He stood and said, “We, the jury, find the defendant, Kaneo- Kaneonus… Mr. Blackwood to be innocent due to extenuating and debilitating circumstances.”
Tomorrow, I will be released back into the world.
To be truthful, I am ambivalent about the verdict. I am not sure if I should be released back into the world. A part of me yearns to be free and another part of me demands that I be caged. Every night, I wake with a scream trapped in my throat and the salty and iron-esque taste of marrow is fresh in my mouth. I don’t know what is worse, the memory. Or that when I remember that taste. My stomach growls and I begin to salivate. I experience such a frightful hunger in the pit of my stomach. That sounds crazy right? I know it is crazy. That is why I am going to erase this, all of this. Even if I decided to delete this entire narration, I’m glad I told it. I’m glad to get all of this off of my chest.
After the departure of Kaneonuskatew Blackwood.
The prison guard sank into the chair with an over-exaggerated sigh. He was glad to see that freaky looking man leave. The trial was over, but the media shit-storm still swirled around them. The news stations were clamoring for information. He glanced back and forth to make sure there were no witnesses before he began. He turned on the computer and began searching for any relevant data Blackwood might have left behind. Anything, a letter or email to family or friends, would fetch a high price with them. The guard found no email, but he did manage to recover a document that had been deleted hours before Blackwood was released back into the world.

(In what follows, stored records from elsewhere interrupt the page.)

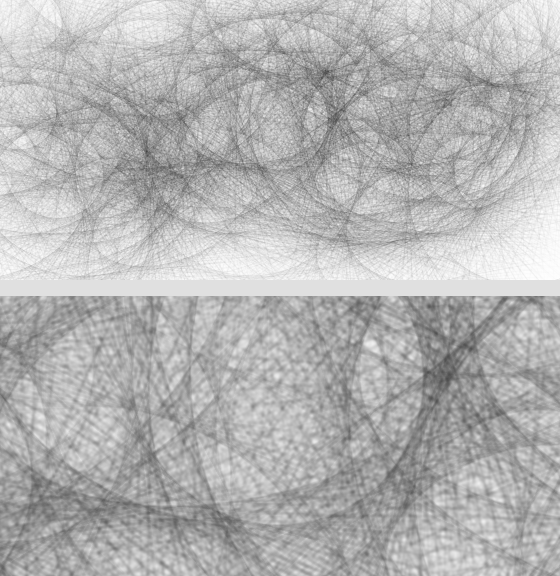
Top: the whole. Bottom: its middle third, enlarged.
Write a Shadertoy shader that draws this pattern.

```glsl
const int   FAMILIES     = 170;     // bundles of straight strokes
const float STROKE_INK   = 0.072;   // darkness of one stroke
const float STROKE_WIDTH = 0.0023;  // in canvas heights
const vec2  STROKE_COUNT = vec2(60.0, 110.0);
const vec2  REACH        = vec2(0.35, 0.75);  // stroke length past its tangent point
const vec2  RADIUS       = vec2(0.13, 0.55);
const vec2  FLATNESS     = vec2(0.50, 1.05);
const float MAX_TILT     = 0.45;
const vec2  ARC_SPAN     = vec2(0.35, 0.90);  // drawn part of the turn
const float ARC_FADE     = 0.12;
const float CONTOUR_INK   = 1.3;    // envelope line, relative to a stroke
const float CONTOUR_WIDTH = 0.008;
const vec2  DENSE_CENTRE = vec2(0.48, 0.56);
const vec2  EDGE_FALLOFF = vec2(1.1, 1.3);
const vec3  PAPER        = vec3(0.995);
const float TAU          = 6.2831853;

// Integer hash: three random values from 0 to 1
vec3 hash3(int a, int b, int c) {
    uvec3 v = uvec3(a, b, c) * 1664525u + 1013904223u;
    v.x += v.y * v.z; v.y += v.z * v.x; v.z += v.x * v.y;
    v ^= v >> 16u;
    v.x += v.y * v.z; v.y += v.z * v.x; v.z += v.x * v.y;
    return vec3(v >> 8u) / 16777216.0;
}

// Soft-ended part of a full turn
float arcWindow(float turn, float start, float span) {
    float offset = fract(turn - start);
    return smoothstep(0.0, ARC_FADE, offset)
         * (1.0 - smoothstep(span - ARC_FADE, span, offset));
}

// Ink of one bundle: strokes tangent to an ellipse, which appears as their envelope
float strokeFamily(vec2 p, int id, float aspect, float width) {
    vec3 place = hash3(id, 1, 7);
    vec3 shape = hash3(id, 2, 7);
    vec3 arc   = hash3(id, 3, 7);
    vec3 style = hash3(id, 4, 7);

    vec2 centre = vec2(aspect * mix(-0.08, 0.98, place.x),
                       mix(0.02, 1.10, 0.5 * (place.y + place.z)));
    float radius = mix(RADIUS.x, RADIUS.y, shape.x);
    vec2 axes = radius * vec2(1.0, mix(FLATNESS.x, FLATNESS.y, shape.y));
    float tilt = MAX_TILT * (2.0 * shape.z - 1.0);
    float cs = cos(tilt), sn = sin(tilt);

    // Map the ellipse to the unit circle
    vec2 q = mat2(cs, -sn, sn, cs) * (p - centre) / axes;
    float r = length(q);
    float reach = mix(REACH.x, REACH.y, arc.z);
    float run = sqrt(max(r * r - 1.0, 0.0));
    if (r <= 1.0 || run * min(axes.x, axes.y) > reach) return 0.0;

    float count = floor(mix(STROKE_COUNT.x, STROKE_COUNT.y, style.x));
    float span = mix(ARC_SPAN.x, ARC_SPAN.y, arc.y);
    float bearing = atan(q.y, q.x), swing = atan(run);

    // Dark line where the strokes crowd together
    float gap = (r - 1.0) * r / length(q / axes);
    float ink = CONTOUR_INK * exp(-gap / CONTOUR_WIDTH)
              * arcWindow(bearing / TAU, arc.x, span);

    // Two tangents pass through every outside point
    for (int side = -1; side <= 1; side += 2) {
        float turn = fract((bearing + float(side) * swing) / TAU);
        float index = floor(turn * count);
        vec3 jitter = hash3(int(index), id, 11);
        float angle = TAU * (index + 0.5 + 0.5 * (jitter.x - 0.5)) / count;
        vec2 normal = vec2(cos(angle), sin(angle));

        float dist = (dot(q, normal) - 1.0) / length(normal / axes);
        float stroke = exp(-dist * dist / (width * width));

        float along = run * length(axes * normal.yx);
        float fade = 1.0 - smoothstep(0.3 * reach, reach, along);
        ink += stroke * fade * arcWindow(turn, arc.x, span) * mix(0.35, 1.0, jitter.y);
    }
    return ink * smoothstep(0.0, 1.5 * width, gap) * mix(0.5, 1.5, style.y);
}

void mainImage(out vec4 fragColor, in vec2 fragCoord) {
    vec2 p = fragCoord / iResolution.y;
    float aspect = iResolution.x / iResolution.y;
    float width = max(STROKE_WIDTH, 0.58 / iResolution.y);

    float ink = 0.0;
    for (int i = 0; i < FAMILIES; i++) {
        ink += strokeFamily(p, i, aspect, width);
    }

    // Thin the drawing towards the borders
    vec2 away = fragCoord / iResolution.xy - DENSE_CENTRE;
    ink *= STROKE_INK * exp(-dot(away * away, EDGE_FALLOFF));

    fragColor = vec4(PAPER * exp(-ink), 1.0);
}
```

The prison guard leaned forward and began to read the document with a hungry expression on his face. This would fetch a high price indeed.
Written by EmpyrealInvective